    Suppose that there were twin brothers lying together in the womb who could think and ask each other what would happen to them once they left their mother’s womb. They would not be able to form any conception whatsoever of what awaited them – of all their eyes would see and their ears hear here on earth. Let us imagine that one of them believed in the tradition which he had received, that there was a future life beyond the womb, while the other, a “rational” being, would only accept what his own intelligence could grasp and he, accordingly, would only acknowledge the existence of what he experienced, of “this world” alone. The two would disagree and argue, very much as men do on Earth – some believing that man continues to live; others denying that man has any life other than in this world of the present. Suppose that the “believing” brother were to repeat what had been transmitted to him, that with their emergence from the womb they would enter a new and more specious realm, that they would eat through their mouths, see distant objects with their eyes, and hear with their ears, that their legs would straighten, that they would stand erect and traverse vast distances on a gigantic nurturing earth, replete with oceans, rivers, etc., while above them would stretch a sky with its starry hosts. The other, who only believed in what he could sense, would jeer at his brother’s naiveté in indulging in such fantasies. He would retort that only a fool would believe all of this nonsense that makes no sense to the rational mind. The more the “believer” would elaborate on the variegated features they would encounter in this world, the more would the “rational” brother mock and ridicule him.

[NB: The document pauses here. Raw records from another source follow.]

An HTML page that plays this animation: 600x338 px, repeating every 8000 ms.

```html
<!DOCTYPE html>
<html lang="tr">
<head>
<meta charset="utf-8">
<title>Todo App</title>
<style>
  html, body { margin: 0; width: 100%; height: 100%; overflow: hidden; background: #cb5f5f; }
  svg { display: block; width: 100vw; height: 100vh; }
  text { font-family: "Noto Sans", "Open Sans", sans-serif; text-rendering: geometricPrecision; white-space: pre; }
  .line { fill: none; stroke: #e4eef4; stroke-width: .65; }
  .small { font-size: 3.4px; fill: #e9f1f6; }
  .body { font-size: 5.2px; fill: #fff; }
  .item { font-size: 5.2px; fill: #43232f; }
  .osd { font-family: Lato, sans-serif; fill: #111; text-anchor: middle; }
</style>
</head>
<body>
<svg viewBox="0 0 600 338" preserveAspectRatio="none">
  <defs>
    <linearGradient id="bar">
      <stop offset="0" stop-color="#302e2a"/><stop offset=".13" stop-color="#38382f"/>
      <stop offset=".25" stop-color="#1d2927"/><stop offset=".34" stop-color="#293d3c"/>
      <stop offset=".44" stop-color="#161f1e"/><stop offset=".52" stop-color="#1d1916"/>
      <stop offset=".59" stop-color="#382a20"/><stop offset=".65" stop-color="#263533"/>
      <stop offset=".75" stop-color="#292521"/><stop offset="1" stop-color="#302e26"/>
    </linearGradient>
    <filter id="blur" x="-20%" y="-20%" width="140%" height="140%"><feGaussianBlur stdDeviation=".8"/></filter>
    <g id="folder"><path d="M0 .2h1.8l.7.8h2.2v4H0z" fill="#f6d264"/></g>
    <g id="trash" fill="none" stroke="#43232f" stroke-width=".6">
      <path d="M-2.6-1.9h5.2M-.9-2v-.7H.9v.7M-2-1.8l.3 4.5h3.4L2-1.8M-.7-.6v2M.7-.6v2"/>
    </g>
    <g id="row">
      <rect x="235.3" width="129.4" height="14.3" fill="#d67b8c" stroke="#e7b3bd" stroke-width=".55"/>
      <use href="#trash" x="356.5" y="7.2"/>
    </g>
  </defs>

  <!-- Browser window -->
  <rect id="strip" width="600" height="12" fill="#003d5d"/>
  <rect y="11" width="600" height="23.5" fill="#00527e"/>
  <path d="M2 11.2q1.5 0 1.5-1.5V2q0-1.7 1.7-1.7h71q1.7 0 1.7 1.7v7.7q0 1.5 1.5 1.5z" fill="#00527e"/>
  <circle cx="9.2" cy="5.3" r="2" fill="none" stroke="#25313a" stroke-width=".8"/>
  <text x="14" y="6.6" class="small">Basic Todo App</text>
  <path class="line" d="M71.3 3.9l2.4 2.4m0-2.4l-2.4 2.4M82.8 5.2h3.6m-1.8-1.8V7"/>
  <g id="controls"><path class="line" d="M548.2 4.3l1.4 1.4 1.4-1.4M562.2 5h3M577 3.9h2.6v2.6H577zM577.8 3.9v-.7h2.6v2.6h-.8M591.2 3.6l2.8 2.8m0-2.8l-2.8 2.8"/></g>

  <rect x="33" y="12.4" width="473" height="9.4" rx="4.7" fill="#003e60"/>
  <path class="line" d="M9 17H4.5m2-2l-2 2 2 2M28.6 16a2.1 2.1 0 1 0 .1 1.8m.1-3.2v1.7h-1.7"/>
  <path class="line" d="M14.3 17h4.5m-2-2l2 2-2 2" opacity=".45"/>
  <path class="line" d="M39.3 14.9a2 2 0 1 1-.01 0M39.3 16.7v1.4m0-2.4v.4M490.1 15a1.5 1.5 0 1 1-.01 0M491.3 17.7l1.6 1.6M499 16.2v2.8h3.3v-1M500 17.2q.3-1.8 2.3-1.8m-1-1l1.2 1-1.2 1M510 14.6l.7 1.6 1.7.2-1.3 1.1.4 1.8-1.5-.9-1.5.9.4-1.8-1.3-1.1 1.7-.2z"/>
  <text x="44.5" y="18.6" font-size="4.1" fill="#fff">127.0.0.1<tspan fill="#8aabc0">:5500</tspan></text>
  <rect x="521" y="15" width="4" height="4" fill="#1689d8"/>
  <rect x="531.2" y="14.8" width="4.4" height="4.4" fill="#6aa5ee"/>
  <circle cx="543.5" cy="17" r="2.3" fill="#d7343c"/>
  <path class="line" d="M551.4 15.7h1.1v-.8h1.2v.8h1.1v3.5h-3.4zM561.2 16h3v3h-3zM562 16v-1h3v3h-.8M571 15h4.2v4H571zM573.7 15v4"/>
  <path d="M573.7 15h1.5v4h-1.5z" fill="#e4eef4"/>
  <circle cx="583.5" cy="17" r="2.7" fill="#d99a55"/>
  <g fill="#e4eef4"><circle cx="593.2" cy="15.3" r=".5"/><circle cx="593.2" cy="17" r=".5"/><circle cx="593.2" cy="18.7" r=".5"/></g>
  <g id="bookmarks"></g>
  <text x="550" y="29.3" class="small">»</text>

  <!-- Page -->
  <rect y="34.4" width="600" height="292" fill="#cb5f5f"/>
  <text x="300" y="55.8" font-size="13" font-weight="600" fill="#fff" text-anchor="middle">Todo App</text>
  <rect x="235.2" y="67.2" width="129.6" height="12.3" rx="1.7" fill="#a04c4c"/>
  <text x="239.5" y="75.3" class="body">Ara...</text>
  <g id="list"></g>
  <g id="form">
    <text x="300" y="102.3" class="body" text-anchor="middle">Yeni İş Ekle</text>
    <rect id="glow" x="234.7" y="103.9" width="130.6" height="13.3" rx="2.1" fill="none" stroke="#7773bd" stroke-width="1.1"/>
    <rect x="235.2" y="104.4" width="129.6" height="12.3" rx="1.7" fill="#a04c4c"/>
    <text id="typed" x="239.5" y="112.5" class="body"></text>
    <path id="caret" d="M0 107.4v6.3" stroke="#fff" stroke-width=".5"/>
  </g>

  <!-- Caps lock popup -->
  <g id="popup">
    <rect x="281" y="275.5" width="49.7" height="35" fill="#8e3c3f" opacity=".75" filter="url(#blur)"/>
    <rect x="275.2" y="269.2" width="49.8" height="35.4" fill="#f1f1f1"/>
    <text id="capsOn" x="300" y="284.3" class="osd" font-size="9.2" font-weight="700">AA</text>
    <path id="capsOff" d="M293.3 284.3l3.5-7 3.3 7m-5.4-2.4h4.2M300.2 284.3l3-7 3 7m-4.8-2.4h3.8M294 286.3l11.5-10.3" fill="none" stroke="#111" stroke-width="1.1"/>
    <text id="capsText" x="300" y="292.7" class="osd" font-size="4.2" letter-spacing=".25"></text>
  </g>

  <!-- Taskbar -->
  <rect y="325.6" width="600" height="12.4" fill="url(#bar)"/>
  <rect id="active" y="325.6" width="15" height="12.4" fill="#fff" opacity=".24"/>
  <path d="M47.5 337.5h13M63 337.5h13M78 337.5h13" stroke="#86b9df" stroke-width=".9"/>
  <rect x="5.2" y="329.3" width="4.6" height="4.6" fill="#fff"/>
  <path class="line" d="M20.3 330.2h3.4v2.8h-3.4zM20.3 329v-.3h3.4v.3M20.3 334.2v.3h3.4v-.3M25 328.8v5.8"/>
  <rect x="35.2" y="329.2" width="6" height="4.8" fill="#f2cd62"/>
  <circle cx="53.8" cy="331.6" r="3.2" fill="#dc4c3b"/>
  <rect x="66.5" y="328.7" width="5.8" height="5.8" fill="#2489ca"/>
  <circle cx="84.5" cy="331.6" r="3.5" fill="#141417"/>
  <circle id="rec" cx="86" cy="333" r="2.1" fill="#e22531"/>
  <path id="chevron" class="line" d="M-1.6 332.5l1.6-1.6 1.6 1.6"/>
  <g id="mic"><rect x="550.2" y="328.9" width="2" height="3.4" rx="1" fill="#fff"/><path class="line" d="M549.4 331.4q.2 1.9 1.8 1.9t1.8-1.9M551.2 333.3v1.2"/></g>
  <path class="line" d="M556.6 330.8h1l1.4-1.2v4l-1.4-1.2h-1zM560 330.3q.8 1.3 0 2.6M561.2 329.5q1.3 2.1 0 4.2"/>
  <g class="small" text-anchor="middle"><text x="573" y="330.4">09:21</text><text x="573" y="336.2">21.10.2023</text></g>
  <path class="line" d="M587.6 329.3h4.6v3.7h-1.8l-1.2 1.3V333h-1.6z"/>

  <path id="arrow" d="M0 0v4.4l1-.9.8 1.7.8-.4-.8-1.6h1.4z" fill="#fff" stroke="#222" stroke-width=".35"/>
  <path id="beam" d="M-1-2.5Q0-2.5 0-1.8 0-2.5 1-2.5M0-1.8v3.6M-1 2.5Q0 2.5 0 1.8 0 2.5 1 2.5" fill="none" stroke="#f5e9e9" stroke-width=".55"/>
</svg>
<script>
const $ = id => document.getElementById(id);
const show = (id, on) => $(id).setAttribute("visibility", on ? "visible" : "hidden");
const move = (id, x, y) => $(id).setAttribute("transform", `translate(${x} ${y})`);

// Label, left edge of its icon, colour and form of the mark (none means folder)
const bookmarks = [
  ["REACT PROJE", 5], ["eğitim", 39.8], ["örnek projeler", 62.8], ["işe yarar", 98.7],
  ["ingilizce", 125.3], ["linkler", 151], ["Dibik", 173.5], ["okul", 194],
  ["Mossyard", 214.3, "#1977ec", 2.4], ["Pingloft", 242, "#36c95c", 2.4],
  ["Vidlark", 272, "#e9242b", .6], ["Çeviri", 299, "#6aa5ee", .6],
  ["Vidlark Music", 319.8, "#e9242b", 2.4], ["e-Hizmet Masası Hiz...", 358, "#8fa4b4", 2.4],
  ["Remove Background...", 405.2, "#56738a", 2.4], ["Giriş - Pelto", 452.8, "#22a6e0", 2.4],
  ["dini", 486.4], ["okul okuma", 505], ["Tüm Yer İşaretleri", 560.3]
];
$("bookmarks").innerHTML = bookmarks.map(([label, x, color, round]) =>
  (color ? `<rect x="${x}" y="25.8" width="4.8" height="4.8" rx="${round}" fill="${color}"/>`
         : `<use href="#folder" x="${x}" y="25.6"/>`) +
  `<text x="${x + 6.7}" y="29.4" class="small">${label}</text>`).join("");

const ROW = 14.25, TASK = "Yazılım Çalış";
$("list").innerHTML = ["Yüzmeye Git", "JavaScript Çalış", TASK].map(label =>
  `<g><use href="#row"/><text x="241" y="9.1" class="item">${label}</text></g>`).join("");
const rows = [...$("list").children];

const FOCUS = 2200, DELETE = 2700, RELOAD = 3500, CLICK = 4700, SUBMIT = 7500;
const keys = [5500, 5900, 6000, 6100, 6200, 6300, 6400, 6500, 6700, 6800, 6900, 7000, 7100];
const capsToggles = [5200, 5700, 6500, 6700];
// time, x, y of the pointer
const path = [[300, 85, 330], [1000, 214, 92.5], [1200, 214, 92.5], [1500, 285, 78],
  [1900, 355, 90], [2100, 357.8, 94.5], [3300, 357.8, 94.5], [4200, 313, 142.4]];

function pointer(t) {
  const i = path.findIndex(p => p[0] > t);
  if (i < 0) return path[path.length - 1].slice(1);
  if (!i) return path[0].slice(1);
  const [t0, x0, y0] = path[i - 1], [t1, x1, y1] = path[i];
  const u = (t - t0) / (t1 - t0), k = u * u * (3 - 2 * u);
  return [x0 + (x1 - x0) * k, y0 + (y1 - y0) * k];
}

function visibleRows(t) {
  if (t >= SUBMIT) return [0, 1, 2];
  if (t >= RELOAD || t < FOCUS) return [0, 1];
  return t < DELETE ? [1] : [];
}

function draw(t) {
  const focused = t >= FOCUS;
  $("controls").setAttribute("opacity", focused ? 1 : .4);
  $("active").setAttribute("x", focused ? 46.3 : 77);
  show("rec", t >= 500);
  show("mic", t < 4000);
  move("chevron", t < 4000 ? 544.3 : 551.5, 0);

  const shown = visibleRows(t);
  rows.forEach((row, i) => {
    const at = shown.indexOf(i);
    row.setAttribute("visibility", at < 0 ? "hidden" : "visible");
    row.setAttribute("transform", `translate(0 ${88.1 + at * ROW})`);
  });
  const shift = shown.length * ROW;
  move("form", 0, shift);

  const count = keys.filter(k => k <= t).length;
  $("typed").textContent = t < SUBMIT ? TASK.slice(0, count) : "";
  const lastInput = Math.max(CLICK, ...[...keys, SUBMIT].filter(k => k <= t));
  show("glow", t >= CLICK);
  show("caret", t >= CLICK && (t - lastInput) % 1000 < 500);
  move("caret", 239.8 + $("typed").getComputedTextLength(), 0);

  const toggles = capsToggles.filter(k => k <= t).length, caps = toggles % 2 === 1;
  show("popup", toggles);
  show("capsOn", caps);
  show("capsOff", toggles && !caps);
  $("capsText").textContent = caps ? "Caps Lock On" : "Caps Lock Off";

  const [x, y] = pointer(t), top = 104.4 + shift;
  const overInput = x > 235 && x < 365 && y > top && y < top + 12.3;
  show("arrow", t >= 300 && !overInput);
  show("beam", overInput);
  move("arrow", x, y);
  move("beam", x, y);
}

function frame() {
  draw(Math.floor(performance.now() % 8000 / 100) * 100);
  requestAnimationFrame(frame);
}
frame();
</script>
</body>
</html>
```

    The believing brother would ask, “What then my enlightened brother, do you believe is in store for us when we leave the womb?”

    Simple and obvious. Once this enclosure opens and you are torn away from this world where your food and drink are provided, you will fall into an abyss from which there is no return. You might as well never have existed at all”, the ‘rational’ brother would reply.

    In the heat of their argument, the womb suddenly opens. The “naïve” brother slips and falls outside. Remaining within, the other brother is shattered by the “tragedy” that has overtaken his brother. “Brother, where are you? How did you manage to fall to your destruction? Your folly that these contractions were birth pangs caused your downfall. That is why you did not clutch at anything to stop yourself.” As he moans the misfortune, his ears catch the cry of his brother and he trembles. To him this spells the end, the last gasp of his expiring brother… Outside, at that very moment, joy and celebration fill the home of the newly born baby: “Mazeltov, mazeltov, a baby…we have a son!”
    Just as the life of the embryo merely constitutes the transition to a broader and more exciting life, so, to an even greater extent, is life on Earth merely the prelude to a more fascinating, glorious life, which man, confined with his “puny” body and with limited perception is incapable of conceiving. The Afterlife.

    Best wishes from the Team